Your objective:
Quote the entries below from the line with "735Q240 719 262" through the line with "665Q260 658 281", both ends included, and only those lines.
* * * * *
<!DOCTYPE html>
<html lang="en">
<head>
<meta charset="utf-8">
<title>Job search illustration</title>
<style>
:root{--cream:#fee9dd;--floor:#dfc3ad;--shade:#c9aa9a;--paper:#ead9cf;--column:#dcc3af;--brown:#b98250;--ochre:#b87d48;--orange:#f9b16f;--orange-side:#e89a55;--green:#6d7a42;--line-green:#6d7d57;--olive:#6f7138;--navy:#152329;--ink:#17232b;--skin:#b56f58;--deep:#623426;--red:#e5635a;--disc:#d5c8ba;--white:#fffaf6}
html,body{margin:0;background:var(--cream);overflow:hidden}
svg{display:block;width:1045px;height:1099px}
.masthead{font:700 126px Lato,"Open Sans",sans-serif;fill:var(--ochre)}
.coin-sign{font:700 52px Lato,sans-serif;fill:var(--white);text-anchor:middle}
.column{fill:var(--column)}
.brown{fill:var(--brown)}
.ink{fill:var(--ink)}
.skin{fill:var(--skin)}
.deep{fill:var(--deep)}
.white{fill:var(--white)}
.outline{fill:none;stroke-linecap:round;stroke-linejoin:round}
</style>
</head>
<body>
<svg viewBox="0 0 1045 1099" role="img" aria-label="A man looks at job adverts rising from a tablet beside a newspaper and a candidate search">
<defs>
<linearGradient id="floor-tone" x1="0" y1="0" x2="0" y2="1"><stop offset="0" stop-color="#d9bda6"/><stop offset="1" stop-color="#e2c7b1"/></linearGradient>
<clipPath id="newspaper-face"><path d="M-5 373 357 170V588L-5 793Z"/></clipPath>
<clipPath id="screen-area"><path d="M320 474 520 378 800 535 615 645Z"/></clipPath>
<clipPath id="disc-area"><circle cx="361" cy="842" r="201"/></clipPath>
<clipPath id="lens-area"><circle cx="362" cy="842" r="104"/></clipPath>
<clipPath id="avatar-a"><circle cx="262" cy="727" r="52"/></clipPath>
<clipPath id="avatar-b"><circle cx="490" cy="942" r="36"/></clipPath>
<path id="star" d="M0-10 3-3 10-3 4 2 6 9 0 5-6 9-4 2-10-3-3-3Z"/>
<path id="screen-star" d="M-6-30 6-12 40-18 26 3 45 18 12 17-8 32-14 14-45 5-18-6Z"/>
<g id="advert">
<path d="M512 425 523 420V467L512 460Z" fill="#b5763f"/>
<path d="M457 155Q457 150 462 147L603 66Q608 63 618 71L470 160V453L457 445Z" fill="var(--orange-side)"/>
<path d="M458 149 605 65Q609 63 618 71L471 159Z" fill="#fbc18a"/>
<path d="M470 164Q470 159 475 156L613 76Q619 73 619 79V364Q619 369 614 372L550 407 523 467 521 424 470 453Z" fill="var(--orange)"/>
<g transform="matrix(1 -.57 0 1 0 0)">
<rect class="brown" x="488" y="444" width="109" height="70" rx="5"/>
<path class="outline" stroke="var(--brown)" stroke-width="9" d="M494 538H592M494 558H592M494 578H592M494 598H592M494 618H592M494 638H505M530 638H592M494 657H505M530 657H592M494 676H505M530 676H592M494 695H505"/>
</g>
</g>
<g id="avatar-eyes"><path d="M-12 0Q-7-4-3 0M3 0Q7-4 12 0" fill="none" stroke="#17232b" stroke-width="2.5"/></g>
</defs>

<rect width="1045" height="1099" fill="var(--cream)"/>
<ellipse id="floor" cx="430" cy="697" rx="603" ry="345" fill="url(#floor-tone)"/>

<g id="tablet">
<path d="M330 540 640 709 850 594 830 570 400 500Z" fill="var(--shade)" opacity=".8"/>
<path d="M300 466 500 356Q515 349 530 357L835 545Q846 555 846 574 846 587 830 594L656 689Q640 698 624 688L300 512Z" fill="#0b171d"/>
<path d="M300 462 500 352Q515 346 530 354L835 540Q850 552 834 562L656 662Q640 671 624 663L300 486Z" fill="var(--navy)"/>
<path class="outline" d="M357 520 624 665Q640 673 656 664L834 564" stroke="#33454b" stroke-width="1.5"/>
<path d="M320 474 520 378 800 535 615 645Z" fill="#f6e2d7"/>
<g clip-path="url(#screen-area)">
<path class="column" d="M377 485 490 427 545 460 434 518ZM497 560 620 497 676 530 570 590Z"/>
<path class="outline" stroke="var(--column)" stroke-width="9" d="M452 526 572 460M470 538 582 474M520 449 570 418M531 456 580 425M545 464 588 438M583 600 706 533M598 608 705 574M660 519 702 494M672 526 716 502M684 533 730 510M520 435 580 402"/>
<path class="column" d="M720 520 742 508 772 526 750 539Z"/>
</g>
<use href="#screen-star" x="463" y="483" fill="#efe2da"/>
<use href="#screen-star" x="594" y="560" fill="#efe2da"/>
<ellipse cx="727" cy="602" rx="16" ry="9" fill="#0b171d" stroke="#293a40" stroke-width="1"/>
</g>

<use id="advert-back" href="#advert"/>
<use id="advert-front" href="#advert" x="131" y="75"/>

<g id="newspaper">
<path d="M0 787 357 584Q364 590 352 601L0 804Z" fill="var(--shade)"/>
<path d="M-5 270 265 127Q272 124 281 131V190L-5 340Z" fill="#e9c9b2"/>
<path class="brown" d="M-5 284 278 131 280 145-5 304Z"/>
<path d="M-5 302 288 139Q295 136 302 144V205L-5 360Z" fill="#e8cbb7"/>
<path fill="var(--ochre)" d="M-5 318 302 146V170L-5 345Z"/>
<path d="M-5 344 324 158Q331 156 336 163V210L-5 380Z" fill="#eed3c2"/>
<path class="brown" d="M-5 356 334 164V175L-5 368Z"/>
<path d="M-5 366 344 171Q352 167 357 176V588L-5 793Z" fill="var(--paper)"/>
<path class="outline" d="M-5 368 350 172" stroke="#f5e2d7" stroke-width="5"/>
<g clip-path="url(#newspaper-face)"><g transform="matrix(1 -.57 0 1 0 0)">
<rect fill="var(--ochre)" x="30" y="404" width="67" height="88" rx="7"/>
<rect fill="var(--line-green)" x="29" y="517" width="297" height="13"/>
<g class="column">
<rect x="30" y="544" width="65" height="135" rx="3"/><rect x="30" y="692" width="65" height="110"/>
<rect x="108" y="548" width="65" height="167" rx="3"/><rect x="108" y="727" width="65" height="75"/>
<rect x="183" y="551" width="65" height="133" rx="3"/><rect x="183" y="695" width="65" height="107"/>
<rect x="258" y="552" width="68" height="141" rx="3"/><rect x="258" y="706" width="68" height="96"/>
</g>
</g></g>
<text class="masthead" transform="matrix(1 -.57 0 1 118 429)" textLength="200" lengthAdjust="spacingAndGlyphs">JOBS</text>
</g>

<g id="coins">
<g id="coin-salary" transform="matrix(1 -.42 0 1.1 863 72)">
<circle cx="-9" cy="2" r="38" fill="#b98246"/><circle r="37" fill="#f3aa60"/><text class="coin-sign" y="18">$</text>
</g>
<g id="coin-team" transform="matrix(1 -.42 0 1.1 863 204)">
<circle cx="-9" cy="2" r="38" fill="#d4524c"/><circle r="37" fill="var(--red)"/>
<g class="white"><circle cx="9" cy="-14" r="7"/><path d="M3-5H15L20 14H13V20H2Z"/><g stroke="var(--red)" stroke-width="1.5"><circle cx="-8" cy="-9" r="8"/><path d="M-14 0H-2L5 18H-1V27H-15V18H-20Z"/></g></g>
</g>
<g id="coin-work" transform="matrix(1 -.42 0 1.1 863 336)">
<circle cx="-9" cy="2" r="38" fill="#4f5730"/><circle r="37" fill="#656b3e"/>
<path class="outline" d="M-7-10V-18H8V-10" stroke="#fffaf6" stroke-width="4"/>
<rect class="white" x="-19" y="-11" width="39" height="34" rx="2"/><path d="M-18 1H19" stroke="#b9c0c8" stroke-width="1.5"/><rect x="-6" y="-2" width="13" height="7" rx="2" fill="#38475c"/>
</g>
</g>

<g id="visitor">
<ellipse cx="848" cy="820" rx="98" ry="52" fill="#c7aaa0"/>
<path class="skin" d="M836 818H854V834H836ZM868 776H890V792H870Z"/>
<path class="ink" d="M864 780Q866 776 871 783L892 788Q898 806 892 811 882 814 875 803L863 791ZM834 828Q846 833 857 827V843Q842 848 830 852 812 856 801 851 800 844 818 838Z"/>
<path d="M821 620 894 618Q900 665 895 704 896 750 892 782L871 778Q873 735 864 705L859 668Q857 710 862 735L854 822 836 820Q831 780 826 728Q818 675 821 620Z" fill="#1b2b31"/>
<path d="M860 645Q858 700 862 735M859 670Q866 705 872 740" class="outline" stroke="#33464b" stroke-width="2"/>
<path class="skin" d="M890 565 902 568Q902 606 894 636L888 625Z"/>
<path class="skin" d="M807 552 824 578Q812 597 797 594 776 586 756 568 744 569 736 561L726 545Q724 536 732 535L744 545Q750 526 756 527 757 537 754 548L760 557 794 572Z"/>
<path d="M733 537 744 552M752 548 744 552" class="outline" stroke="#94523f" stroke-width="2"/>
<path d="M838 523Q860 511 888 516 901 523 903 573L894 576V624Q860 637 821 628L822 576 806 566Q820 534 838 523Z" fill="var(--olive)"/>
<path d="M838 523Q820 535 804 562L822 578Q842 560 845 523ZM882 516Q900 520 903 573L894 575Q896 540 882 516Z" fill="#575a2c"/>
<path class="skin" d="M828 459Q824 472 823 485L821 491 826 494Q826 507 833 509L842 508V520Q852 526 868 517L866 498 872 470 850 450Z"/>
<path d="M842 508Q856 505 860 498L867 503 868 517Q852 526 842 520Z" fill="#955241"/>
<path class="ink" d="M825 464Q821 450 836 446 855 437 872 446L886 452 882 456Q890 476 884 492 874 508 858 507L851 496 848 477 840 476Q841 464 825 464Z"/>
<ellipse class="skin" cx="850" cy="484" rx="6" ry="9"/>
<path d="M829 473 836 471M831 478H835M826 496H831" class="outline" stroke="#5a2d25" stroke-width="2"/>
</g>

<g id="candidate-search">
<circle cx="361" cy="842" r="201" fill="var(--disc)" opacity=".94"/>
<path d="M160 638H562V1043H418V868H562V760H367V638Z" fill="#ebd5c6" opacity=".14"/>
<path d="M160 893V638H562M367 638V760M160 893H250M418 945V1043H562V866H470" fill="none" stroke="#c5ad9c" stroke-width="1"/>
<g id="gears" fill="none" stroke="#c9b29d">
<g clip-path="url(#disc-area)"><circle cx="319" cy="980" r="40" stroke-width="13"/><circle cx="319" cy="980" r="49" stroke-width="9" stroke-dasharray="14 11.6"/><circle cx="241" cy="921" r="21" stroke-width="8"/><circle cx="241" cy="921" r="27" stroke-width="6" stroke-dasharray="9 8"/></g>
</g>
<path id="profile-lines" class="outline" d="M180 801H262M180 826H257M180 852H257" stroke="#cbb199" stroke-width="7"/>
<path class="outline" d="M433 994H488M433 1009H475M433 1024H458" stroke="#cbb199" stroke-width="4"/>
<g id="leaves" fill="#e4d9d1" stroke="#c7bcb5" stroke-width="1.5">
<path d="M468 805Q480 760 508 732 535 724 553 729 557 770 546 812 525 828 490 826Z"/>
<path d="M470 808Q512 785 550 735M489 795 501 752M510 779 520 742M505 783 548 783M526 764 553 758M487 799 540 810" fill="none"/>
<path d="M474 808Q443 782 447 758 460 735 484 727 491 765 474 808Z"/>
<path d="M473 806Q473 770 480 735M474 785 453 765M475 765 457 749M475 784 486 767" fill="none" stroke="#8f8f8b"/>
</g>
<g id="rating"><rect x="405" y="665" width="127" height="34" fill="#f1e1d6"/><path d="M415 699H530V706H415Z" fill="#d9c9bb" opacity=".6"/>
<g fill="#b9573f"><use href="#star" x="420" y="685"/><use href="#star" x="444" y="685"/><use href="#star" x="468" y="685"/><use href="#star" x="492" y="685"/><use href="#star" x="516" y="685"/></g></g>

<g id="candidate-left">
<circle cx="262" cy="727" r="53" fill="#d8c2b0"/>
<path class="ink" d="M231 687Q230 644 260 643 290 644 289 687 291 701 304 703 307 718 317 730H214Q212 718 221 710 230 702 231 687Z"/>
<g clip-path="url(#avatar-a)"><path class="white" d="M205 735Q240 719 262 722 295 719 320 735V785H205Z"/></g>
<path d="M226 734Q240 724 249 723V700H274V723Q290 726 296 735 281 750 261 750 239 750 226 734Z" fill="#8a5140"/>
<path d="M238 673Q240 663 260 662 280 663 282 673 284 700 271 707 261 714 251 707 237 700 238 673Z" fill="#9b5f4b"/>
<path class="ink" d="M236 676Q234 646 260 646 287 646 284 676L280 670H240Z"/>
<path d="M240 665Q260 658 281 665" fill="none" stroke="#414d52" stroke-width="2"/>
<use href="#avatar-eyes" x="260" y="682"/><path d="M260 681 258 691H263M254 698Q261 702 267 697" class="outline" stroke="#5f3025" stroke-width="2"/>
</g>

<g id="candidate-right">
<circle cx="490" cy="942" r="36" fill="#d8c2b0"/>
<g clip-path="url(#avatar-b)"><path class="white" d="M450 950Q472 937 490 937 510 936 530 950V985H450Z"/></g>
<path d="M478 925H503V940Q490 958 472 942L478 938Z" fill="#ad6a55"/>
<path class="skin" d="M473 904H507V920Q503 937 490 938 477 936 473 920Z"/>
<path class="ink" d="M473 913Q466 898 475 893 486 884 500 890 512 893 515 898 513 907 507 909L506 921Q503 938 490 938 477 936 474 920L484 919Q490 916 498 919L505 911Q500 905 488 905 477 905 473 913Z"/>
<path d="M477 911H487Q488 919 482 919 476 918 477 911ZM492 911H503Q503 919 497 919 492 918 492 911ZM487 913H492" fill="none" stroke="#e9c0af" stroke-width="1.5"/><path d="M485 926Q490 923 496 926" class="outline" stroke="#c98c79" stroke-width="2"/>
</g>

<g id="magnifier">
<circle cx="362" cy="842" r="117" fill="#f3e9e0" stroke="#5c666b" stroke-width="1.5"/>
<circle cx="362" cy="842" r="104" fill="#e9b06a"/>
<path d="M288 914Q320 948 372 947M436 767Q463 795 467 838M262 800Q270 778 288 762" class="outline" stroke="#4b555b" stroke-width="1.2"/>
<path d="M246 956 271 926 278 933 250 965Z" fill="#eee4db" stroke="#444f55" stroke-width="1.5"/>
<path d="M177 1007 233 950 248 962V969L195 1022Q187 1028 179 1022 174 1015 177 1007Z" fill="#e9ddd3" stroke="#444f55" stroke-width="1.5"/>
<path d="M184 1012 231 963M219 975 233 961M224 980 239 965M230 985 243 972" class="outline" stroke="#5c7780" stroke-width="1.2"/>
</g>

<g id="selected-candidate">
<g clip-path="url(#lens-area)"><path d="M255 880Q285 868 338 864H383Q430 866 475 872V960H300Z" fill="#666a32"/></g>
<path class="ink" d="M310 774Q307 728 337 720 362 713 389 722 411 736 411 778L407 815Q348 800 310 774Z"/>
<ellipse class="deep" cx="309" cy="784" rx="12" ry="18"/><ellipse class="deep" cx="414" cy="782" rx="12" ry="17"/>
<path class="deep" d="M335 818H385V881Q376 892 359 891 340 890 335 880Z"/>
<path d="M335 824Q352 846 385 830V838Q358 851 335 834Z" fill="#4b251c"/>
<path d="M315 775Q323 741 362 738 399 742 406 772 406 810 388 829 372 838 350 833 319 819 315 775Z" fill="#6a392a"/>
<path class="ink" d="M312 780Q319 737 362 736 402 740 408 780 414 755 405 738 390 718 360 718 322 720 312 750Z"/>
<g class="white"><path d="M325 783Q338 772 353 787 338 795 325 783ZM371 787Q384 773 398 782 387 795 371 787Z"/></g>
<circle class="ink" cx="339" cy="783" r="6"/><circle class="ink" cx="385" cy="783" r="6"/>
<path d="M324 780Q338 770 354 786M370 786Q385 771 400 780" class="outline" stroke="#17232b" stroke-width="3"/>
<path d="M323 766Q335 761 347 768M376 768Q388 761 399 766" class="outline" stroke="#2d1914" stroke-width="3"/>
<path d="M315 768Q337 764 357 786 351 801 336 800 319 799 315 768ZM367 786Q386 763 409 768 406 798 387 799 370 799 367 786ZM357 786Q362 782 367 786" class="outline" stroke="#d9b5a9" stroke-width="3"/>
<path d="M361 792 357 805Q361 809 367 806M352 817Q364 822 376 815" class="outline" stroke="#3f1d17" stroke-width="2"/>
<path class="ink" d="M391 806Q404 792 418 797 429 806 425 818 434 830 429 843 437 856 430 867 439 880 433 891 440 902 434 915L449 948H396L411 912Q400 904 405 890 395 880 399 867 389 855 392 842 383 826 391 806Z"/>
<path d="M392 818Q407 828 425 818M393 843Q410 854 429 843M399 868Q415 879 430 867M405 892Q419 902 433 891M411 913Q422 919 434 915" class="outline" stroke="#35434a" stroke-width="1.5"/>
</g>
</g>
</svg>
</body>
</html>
* * * * *
Final answer:
<g clip-path="url(#avatar-a)"><path class="white" d="M205 735Q240 719 262 722 295 719 320 735V785H205Z"/></g>
<path d="M226 734Q240 724 249 723V700H274V723Q290 726 296 735 281 750 261 750 239 750 226 734Z" fill="#8a5140"/>
<path d="M238 673Q240 663 260 662 280 663 282 673 284 700 271 707 261 714 251 707 237 700 238 673Z" fill="#9b5f4b"/>
<path class="ink" d="M236 676Q234 646 260 646 287 646 284 676L280 670H240Z"/>
<path d="M240 665Q260 658 281 665" fill="none" stroke="#414d52" stroke-width="2"/>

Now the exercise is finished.